The copy you produce must repeat each record exactly and contain no pictures.

(Dataset records)
+-------+

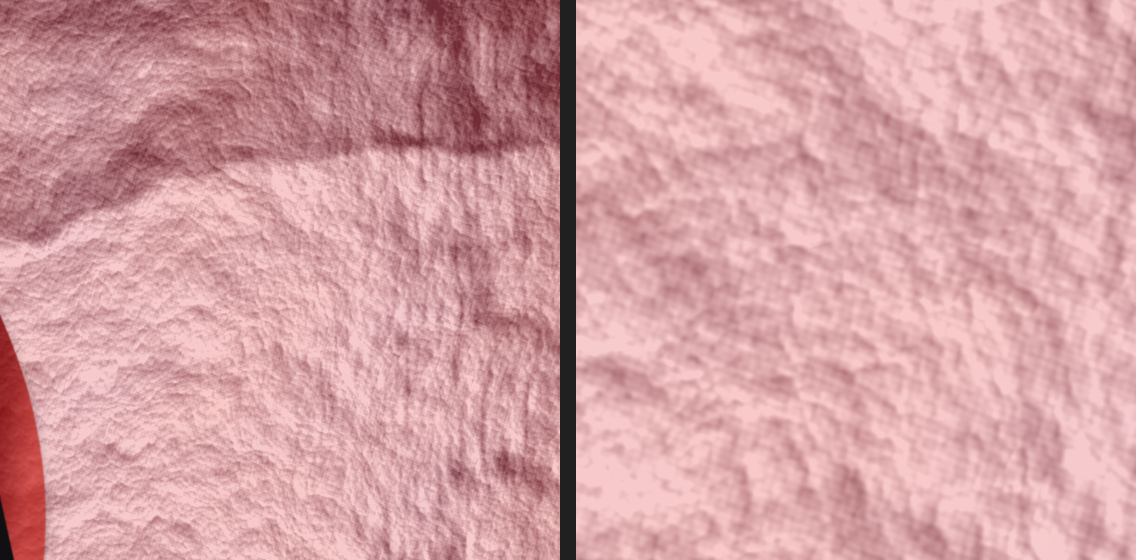
Left: the whole. Right: its middle third, enlarged.
This texture is drawn by a Shadertoy shader. Its source:

```glsl
// Crumpled pink cloth with broad folds, fine wrinkles and a red strip at the left.
// Wrinkles are side-lit layers of soft cellular noise; folds are warped distance
// fields that darken a single tone, which is then mapped onto a pink ramp.

const vec3 SHADE_PINK = vec3(0.58, 0.33, 0.36);
const vec3 LIGHT_PINK = vec3(0.91, 0.72, 0.73);
const vec3 DARK_RED   = vec3(0.56, 0.13, 0.14);
const vec3 BRIGHT_RED = vec3(0.77, 0.27, 0.26);
const vec3 BACKDROP   = vec3(0.07, 0.06, 0.07);

const float BASE_TONE     = 0.96;
const float WRINKLE_SCALE = 8.0;
const float WRINKLE_GAIN  = 4.6;
const float LIGHT_STEP    = 0.004;
const vec2  LIGHT_LEFT    = vec2(-0.30, 0.95);
const vec2  LIGHT_RIGHT   = vec2(0.90, 0.44);
const vec2  PLEAT_SCALE   = vec2(74.0, 13.0);
const float PLEAT_GAIN    = 0.95;
const float WEAVE_SCALE   = 120.0;
const float WEAVE_GAIN    = 0.05;
const float GRAIN_SCALE   = 150.0;
const float GRAIN_GAIN    = 0.28;

vec2 hash2(vec2 p) {
    vec3 q = fract(p.xyx * vec3(0.1031, 0.1030, 0.0973));
    q += dot(q, q.yzx + 33.33);
    return fract((q.xx + q.yz) * q.zy);
}

// Rounded distance to the nearest scattered cell centre
float softCells(vec2 p) {
    vec2 cell = floor(p), f = fract(p);
    float sum = 0.0;
    for (int y = -1; y <= 1; y++)
    for (int x = -1; x <= 1; x++) {
        vec2 g = vec2(x, y);
        vec2 r = g + hash2(cell + g + 50.0) - f;
        sum += exp(-6.0 * dot(r, r));
    }
    return -log(sum) / 6.0;
}

// Layered sines: slow wandering offsets
vec2 wander(vec2 p) {
    vec2 w = vec2(0.0);
    float amp = 0.5;
    for (int i = 0; i < 4; i++) {
        w += amp * sin(p.yx * vec2(1.0, 1.2) + w.yx * 2.0 + float(i) * 1.7);
        p = mat2(1.5, 1.1, -1.1, 1.5) * p;
        amp *= 0.55;
    }
    return w;
}

float clothHeight(vec2 p) {
    p *= WRINKLE_SCALE;
    float h = 0.0, amp = 1.0;
    for (int i = 0; i < 5; i++) {
        h += amp * softCells(p);
        p = mat2(1.7, 1.05, -1.05, 1.7) * p + 7.3;
        amp *= 0.54;
    }
    return h;
}

// Soft dark stroke from a to b
float crease(vec2 p, vec2 a, vec2 b, float width) {
    vec2 ab = b - a;
    float t = clamp(dot(p - a, ab) / dot(ab, ab), 0.0, 1.0);
    vec2 d = (p - a - ab * t) / width;
    return exp(-dot(d, d));
}

// Broad shadows and named folds, as an amount of darkening
float foldShade(vec2 p) {
    float above = p.y - (0.57 + 0.40 * p.x - 0.24 * p.x * p.x);
    float s = 0.58 * smoothstep(-0.012, 0.014, above) * exp(-max(above, 0.0) * 12.0);
    s += 0.25 * smoothstep(-0.03, 0.06, above);
    s += 0.52 * smoothstep(0.88, 1.0, p.y + 0.04 * (0.5 - p.x));
    s += 0.20 * smoothstep(0.55, 1.0, p.x);
    s += 0.30 * crease(p, vec2(0.22, 0.73), vec2(0.60, 0.89), 0.045);
    s += 0.35 * crease(p, vec2(0.68, 0.755), vec2(0.92, 0.74), 0.013);
    s += 0.50 * crease(p, vec2(0.77, 1.00), vec2(0.86, 0.80), 0.025);
    s += 0.45 * crease(p, vec2(0.92, 0.96), vec2(1.02, 0.83), 0.045);
    s += 0.28 * crease(p, vec2(0.73, 0.56), vec2(0.92, 0.56), 0.025);
    s += 0.40 * crease(p, vec2(0.85, 0.43), vec2(0.99, 0.38), 0.020);
    s += 0.45 * crease(p, vec2(0.91, 0.17), vec2(1.00, 0.11), 0.025);
    s += 0.16 * crease(p, vec2(0.08, 0.12), vec2(0.50, 0.16), 0.014);
    s += 0.16 * crease(p, vec2(0.50, 0.16), vec2(0.58, 0.03), 0.014);
    return s;
}

void mainImage(out vec4 fragColor, in vec2 fragCoord) {
    vec2 uv = fragCoord / iResolution.xy;
    float aa = 1.5 / iResolution.y;
    vec2 drift = wander(uv * 9.0);
    vec2 fine = wander(uv * 34.0 + 4.0);

    // Wrinkles, lit from above at the left and from the side at the right
    vec2 p = uv + 0.018 * drift + 0.005 * fine;
    vec2 light = normalize(mix(LIGHT_LEFT, LIGHT_RIGHT, smoothstep(0.05, 0.75, uv.x)));
    float relief = clothHeight(p) - clothHeight(p + light * LIGHT_STEP);

    // Upright pleats toward the right
    float pleatMask = smoothstep(0.35, 0.95, uv.x) * clamp(0.7 + 0.6 * drift.y, 0.1, 1.2);
    float pleats = softCells((uv + 0.006 * drift) * PLEAT_SCALE) - 0.10;

    // Diagonal weave and thread grain
    float weave = sin(6.2832 * WEAVE_SCALE * (uv.x + 0.6 * uv.y))
                * sin(6.2832 * WEAVE_SCALE * (uv.y - 0.4 * uv.x));
    float grain = softCells(uv * GRAIN_SCALE) - 0.10;

    float tone = BASE_TONE - foldShade(uv + 0.022 * drift + 0.008 * fine);
    tone += WRINKLE_GAIN * relief - PLEAT_GAIN * pleatMask * pleats;
    tone += WEAVE_GAIN * weave - GRAIN_GAIN * grain + 0.06 * drift.x;
    vec3 col = mix(SHADE_PINK, LIGHT_PINK, clamp(tone, -0.4, 1.18));
    col += 0.014 * drift.y * vec3(-0.6, 0.2, 1.0);

    // Red strip with a curved edge, and the dark corner behind it
    float edge = 0.081 - 0.60 * (uv.y - 0.07) * (uv.y - 0.07) + 0.002 * drift.x;
    float redTone = smoothstep(-0.03, 0.06, uv.x - 0.10 * (uv.y - 0.10));
    vec3 red = mix(DARK_RED, BRIGHT_RED, redTone) + 0.5 * relief;
    col *= 1.0 - 0.15 * exp(-abs(uv.x - edge) * 150.0) * step(uv.y, 0.47);
    col = mix(col, red, smoothstep(aa, -aa, uv.x - edge));
    col = mix(col, BACKDROP, smoothstep(aa, -aa, uv.x - 0.025 + 0.22 * uv.y));

    fragColor = vec4(clamp(col, 0.0, 1.0), 1.0);
}
```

+-------+

**Exercise solution**
Left: the whole. Right: its middle third, enlarged.
This texture is drawn by a Shadertoy shader. Its source:

```glsl
// Crumpled pink cloth with broad folds, fine wrinkles and a red strip at the left.
// Wrinkles are side-lit layers of soft cellular noise; folds are warped distance
// fields that darken a single tone, which is then mapped onto a pink ramp.

const vec3 SHADE_PINK = vec3(0.58, 0.33, 0.36);
const vec3 LIGHT_PINK = vec3(0.91, 0.72, 0.73);
const vec3 DARK_RED   = vec3(0.56, 0.13, 0.14);
const vec3 BRIGHT_RED = vec3(0.77, 0.27, 0.26);
const vec3 BACKDROP   = vec3(0.07, 0.06, 0.07);

const float BASE_TONE     = 0.96;
const float WRINKLE_SCALE = 8.0;
const float WRINKLE_GAIN  = 4.6;
const float LIGHT_STEP    = 0.004;
const vec2  LIGHT_LEFT    = vec2(-0.30, 0.95);
const vec2  LIGHT_RIGHT   = vec2(0.90, 0.44);
const vec2  PLEAT_SCALE   = vec2(74.0, 13.0);
const float PLEAT_GAIN    = 0.95;
const float WEAVE_SCALE   = 120.0;
const float WEAVE_GAIN    = 0.05;
const float GRAIN_SCALE   = 150.0;
const float GRAIN_GAIN    = 0.28;

vec2 hash2(vec2 p) {
    vec3 q = fract(p.xyx * vec3(0.1031, 0.1030, 0.0973));
    q += dot(q, q.yzx + 33.33);
    return fract((q.xx + q.yz) * q.zy);
}

// Rounded distance to the nearest scattered cell centre
float softCells(vec2 p) {
    vec2 cell = floor(p), f = fract(p);
    float sum = 0.0;
    for (int y = -1; y <= 1; y++)
    for (int x = -1; x <= 1; x++) {
        vec2 g = vec2(x, y);
        vec2 r = g + hash2(cell + g + 50.0) - f;
        sum += exp(-6.0 * dot(r, r));
    }
    return -log(sum) / 6.0;
}

// Layered sines: slow wandering offsets
vec2 wander(vec2 p) {
    vec2 w = vec2(0.0);
    float amp = 0.5;
    for (int i = 0; i < 4; i++) {
        w += amp * sin(p.yx * vec2(1.0, 1.2) + w.yx * 2.0 + float(i) * 1.7);
        p = mat2(1.5, 1.1, -1.1, 1.5) * p;
        amp *= 0.55;
    }
    return w;
}

float clothHeight(vec2 p) {
    p *= WRINKLE_SCALE;
    float h = 0.0, amp = 1.0;
    for (int i = 0; i < 5; i++) {
        h += amp * softCells(p);
        p = mat2(1.7, 1.05, -1.05, 1.7) * p + 7.3;
        amp *= 0.54;
    }
    return h;
}

// Soft dark stroke from a to b
float crease(vec2 p, vec2 a, vec2 b, float width) {
    vec2 ab = b - a;
    float t = clamp(dot(p - a, ab) / dot(ab, ab), 0.0, 1.0);
    vec2 d = (p - a - ab * t) / width;
    return exp(-dot(d, d));
}

// Broad shadows and named folds, as an amount of darkening
float foldShade(vec2 p) {
    float above = p.y - (0.57 + 0.40 * p.x - 0.24 * p.x * p.x);
    float s = 0.58 * smoothstep(-0.012, 0.014, above) * exp(-max(above, 0.0) * 12.0);
    s += 0.25 * smoothstep(-0.03, 0.06, above);
    s += 0.52 * smoothstep(0.88, 1.0, p.y + 0.04 * (0.5 - p.x));
    s += 0.20 * smoothstep(0.55, 1.0, p.x);
    s += 0.30 * crease(p, vec2(0.22, 0.73), vec2(0.60, 0.89), 0.045);
    s += 0.35 * crease(p, vec2(0.68, 0.755), vec2(0.92, 0.74), 0.013);
    s += 0.50 * crease(p, vec2(0.77, 1.00), vec2(0.86, 0.80), 0.025);
    s += 0.45 * crease(p, vec2(0.92, 0.96), vec2(1.02, 0.83), 0.045);
    s += 0.28 * crease(p, vec2(0.73, 0.56), vec2(0.92, 0.56), 0.025);
    s += 0.40 * crease(p, vec2(0.85, 0.43), vec2(0.99, 0.38), 0.020);
    s += 0.45 * crease(p, vec2(0.91, 0.17), vec2(1.00, 0.11), 0.025);
    s += 0.16 * crease(p, vec2(0.08, 0.12), vec2(0.50, 0.16), 0.014);
    s += 0.16 * crease(p, vec2(0.50, 0.16), vec2(0.58, 0.03), 0.014);
    return s;
}

void mainImage(out vec4 fragColor, in vec2 fragCoord) {
    vec2 uv = fragCoord / iResolution.xy;
    float aa = 1.5 / iResolution.y;
    vec2 drift = wander(uv * 9.0);
    vec2 fine = wander(uv * 34.0 + 4.0);

    // Wrinkles, lit from above at the left and from the side at the right
    vec2 p = uv + 0.018 * drift + 0.005 * fine;
    vec2 light = normalize(mix(LIGHT_LEFT, LIGHT_RIGHT, smoothstep(0.05, 0.75, uv.x)));
    float relief = clothHeight(p) - clothHeight(p + light * LIGHT_STEP);

    // Upright pleats toward the right
    float pleatMask = smoothstep(0.35, 0.95, uv.x) * clamp(0.7 + 0.6 * drift.y, 0.1, 1.2);
    float pleats = softCells((uv + 0.006 * drift) * PLEAT_SCALE) - 0.10;

    // Diagonal weave and thread grain
    float weave = sin(6.2832 * WEAVE_SCALE * (uv.x + 0.6 * uv.y))
                * sin(6.2832 * WEAVE_SCALE * (uv.y - 0.4 * uv.x));
    float grain = softCells(uv * GRAIN_SCALE) - 0.10;

    float tone = BASE_TONE - foldShade(uv + 0.022 * drift + 0.008 * fine);
    tone += WRINKLE_GAIN * relief - PLEAT_GAIN * pleatMask * pleats;
    tone += WEAVE_GAIN * weave - GRAIN_GAIN * grain + 0.06 * drift.x;
    vec3 col = mix(SHADE_PINK, LIGHT_PINK, clamp(tone, -0.4, 1.18));
    col += 0.014 * drift.y * vec3(-0.6, 0.2, 1.0);

    // Red strip with a curved edge, and the dark corner behind it
    float edge = 0.081 - 0.60 * (uv.y - 0.07) * (uv.y - 0.07) + 0.002 * drift.x;
    float redTone = smoothstep(-0.03, 0.06, uv.x - 0.10 * (uv.y - 0.10));
    vec3 red = mix(DARK_RED, BRIGHT_RED, redTone) + 0.5 * relief;
    col *= 1.0 - 0.15 * exp(-abs(uv.x - edge) * 150.0) * step(uv.y, 0.47);
    col = mix(col, red, smoothstep(aa, -aa, uv.x - edge));
    col = mix(col, BACKDROP, smoothstep(aa, -aa, uv.x - 0.025 + 0.22 * uv.y));

    fragColor = vec4(clamp(col, 0.0, 1.0), 1.0);
}
```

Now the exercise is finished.